Ann Fisher-Wirth, BEI Senior Fellow, Professor, and new author of The Bones of Winter Birds. Ann’s new collection of poetry is published by Terrapin Books, A Poetry Press.

The Bones of Winter Birds is a book of belonging and of seeking, ribboned through with the copious steamy heat of the South and of the body (“salt-stained, rain-scarred, the body wants its forgetfulness and honey”). Love comes in lines of grief and fear, but these poems are also built on the very satisfying nestling-in to ordinary life. Throughout, Fisher-Wirth finds a melancholic reckoning. “Like a summer creek the mother dries up / in me…Enough. All that worrying. // Clawfoot, bone, beak and feather: now let be.” Her explorations embed salvaged memories and family concerns, with one rich section devoted to an older sister who didn’t want to be known. “Now we go into the woods. Now we go into the shadows.” This collection is unafraid to share longing and loss equally.- Lauren Camp, BEI Emeritus Fellow

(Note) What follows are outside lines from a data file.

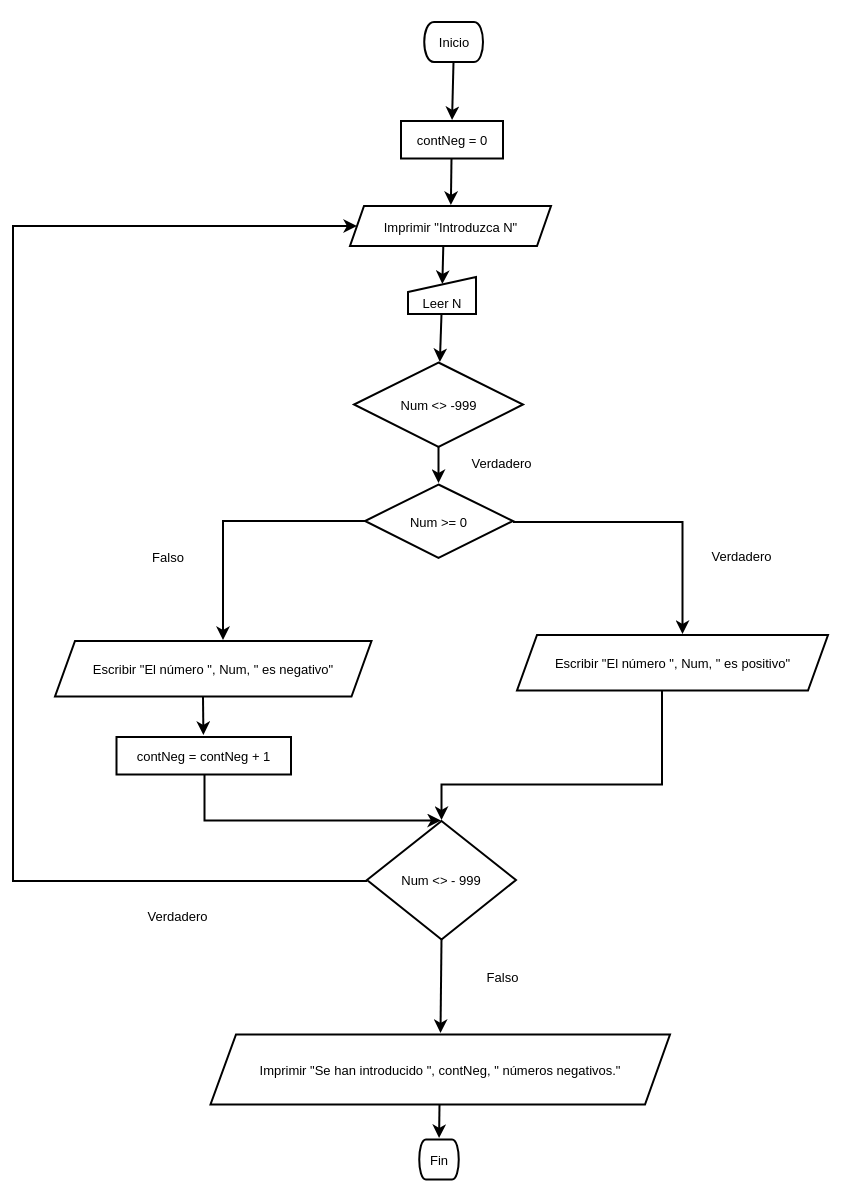
<!DOCTYPE html>
<html lang="es">
<head>
<meta charset="utf-8">
<title>Diagrama de flujo: contar números negativos</title>
<style>
:root { --paper: #fff; --ink: #000; }
* { box-sizing: border-box; }
body { margin: 0; background: var(--paper); }
.flowchart {
  position: relative; width: 841px; height: 1200px; overflow: hidden;
  background: var(--paper); color: var(--ink);
  font: 13px/16px "Liberation Sans", Arial, sans-serif;
}
.drawing { position: absolute; left: 0; top: 0; display: block; }
.shapes { fill: var(--paper); stroke: var(--ink); stroke-width: 2; }
.connectors { fill: none; stroke: var(--ink); stroke-width: 2; }
.arrows { marker-end: url(#arrowhead); }
.arrowhead { fill: var(--ink); }
.node, .branch {
  position: absolute; left: var(--x); top: var(--y);
  transform: translate(-50%, -50%); white-space: pre; margin: 0;
}
</style>
</head>
<body>
<main class="flowchart">
  <svg class="drawing" width="841" height="1200" viewBox="0 0 841 1200" aria-hidden="true">
    <defs>
      <marker id="arrowhead" markerUnits="userSpaceOnUse" markerWidth="14" markerHeight="14" refX="4" refY="7" orient="auto">
        <path class="arrowhead" d="M0 0L14 7L0 14L4 7Z"/>
      </marker>
    </defs>
    <g class="shapes">
      <path id="start" d="M434 22H474C486 22 486 62 474 62H434C421 62 421 22 434 22Z"/>
      <rect id="init-counter" x="401" y="121" width="102" height="37.5"/>
      <polygon id="prompt" points="364,206 551,206 537,246 350,246"/>
      <polygon id="read" points="408,292 476,277 476,314 408,314"/>
      <polygon id="check-end" points="438.5,362.5 523,404.5 438.5,447 354,404.5"/>
      <polygon id="check-sign" points="438.5,484.5 513,521 438.5,558 365,521"/>
      <polygon id="negative" points="75,641 371.5,641 351.5,696.5 55,696.5"/>
      <polygon id="positive" points="537,635 828,635 808,690.5 517,690.5"/>
      <rect id="count" x="116.5" y="737" width="174.5" height="37.5"/>
      <polygon id="check-loop" points="441.5,821 516,880 441.5,939.5 367,880"/>
      <polygon id="summary" points="236,1034.5 670,1034.5 645,1104.5 210.5,1104.5"/>
      <path id="end" d="M426 1139.5H452C461 1139.5 461 1179.5 452 1179.5H426C417 1179.5 417 1139.5 426 1139.5Z"/>
    </g>
    <g class="connectors arrows">
      <path d="M453.5 62L452.3 110"/>
      <path d="M451.5 158L451 195"/>
      <path d="M443.3 246L442.6 274"/>
      <path d="M441.5 314L440.2 352"/>
      <path d="M438.5 447V473"/>
      <path d="M365 521L223 521V630"/>
      <path d="M513 522H682.5V624"/>
      <path d="M203 697L203.3 725"/>
      <path d="M204.5 774V820.5H431"/>
      <path d="M662 691V784.5H441.5V810"/>
      <path d="M367 881H13V226H347"/>
      <path d="M441.5 939L440.6 1023"/>
      <path d="M439.5 1104L439.2 1128"/>
    </g>
  </svg>

  <p class="node" style="--x:454px;--y:43px">Inicio</p>
  <p class="node" style="--x:452px;--y:141px">contNeg = 0</p>
  <p class="node" style="--x:450.5px;--y:228px">Imprimir "Introduzca N"</p>
  <p class="node" style="--x:442px;--y:304px">Leer N</p>
  <p class="node" style="--x:438.5px;--y:406px">Num &lt;&gt; -999</p>
  <p class="branch" style="--x:501.5px;--y:464px">Verdadero</p>
  <p class="node" style="--x:438.5px;--y:523px">Num &gt;= 0</p>
  <p class="branch" style="--x:168px;--y:558px">Falso</p>
  <p class="branch" style="--x:741.5px;--y:557px">Verdadero</p>
  <p class="node" style="--x:213px;--y:670px">Escribir "El número ", Num, " es negativo"</p>
  <p class="node" style="--x:672.5px;--y:664px">Escribir "El número ", Num, " es positivo"</p>
  <p class="node" style="--x:203.5px;--y:757px">contNeg = contNeg + 1</p>
  <p class="node" style="--x:441px;--y:881px">Num &lt;&gt; - 999</p>
  <p class="branch" style="--x:177.5px;--y:917px">Verdadero</p>
  <p class="branch" style="--x:502.5px;--y:978px">Falso</p>
  <p class="node" style="--x:440px;--y:1071px">Imprimir "Se han introducido ", contNeg, " números negativos."</p>
  <p class="node" style="--x:439px;--y:1161px">Fin</p>
</main>
</body>
</html>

Ann Fisher-Wirth is the author of five previous collections of poetry. Her fifth book, Mississippi, is a poetry/photography collaboration with Maude Schuyler Clay (Wings Press 2018). With Laura-Gray Street, she co-edited The Ecopoetry Anthology (Trinity UP, 2013). Her work appears in such journals as Prairie Schooner, diode, and Valparaiso Poetry Review. Her awards include two Mississippi Arts Commission fellowships and the Mississippi Institute of Arts and Letters Poetry Award. She was also awarded a 1994-1995 Fulbright to Fribourg, Switzerland, and was 2002-2003 Fulbright Distinguished Chair of American Studies at Uppsala, Sweden. She has had residencies at Djerassi, Hedgebrook, Mesa Refuge, and CAMAC in France, and was the 2017 Anne Spencer Poet in Residence at Randolph College. A senior Black Earth Institute fellow and member of the board, she teaches and directs the Environmental Studies minor at the University of Mississippi, and also teaches yoga in Oxford, Mississippi.

Vicksburg National Military Park

When they were my sons,
I pulled the covers up
around their ears
and tucked them in,
smoothed their hair,
kissed their salty eyelids.
Now gingko leaves
make golden blankets
around the tombstone
of a boy from Iowa
and another I can’t read,
and another another
another another another
as far as I can see
scattered across the hillside
this autumn and every
autumn beyond counting.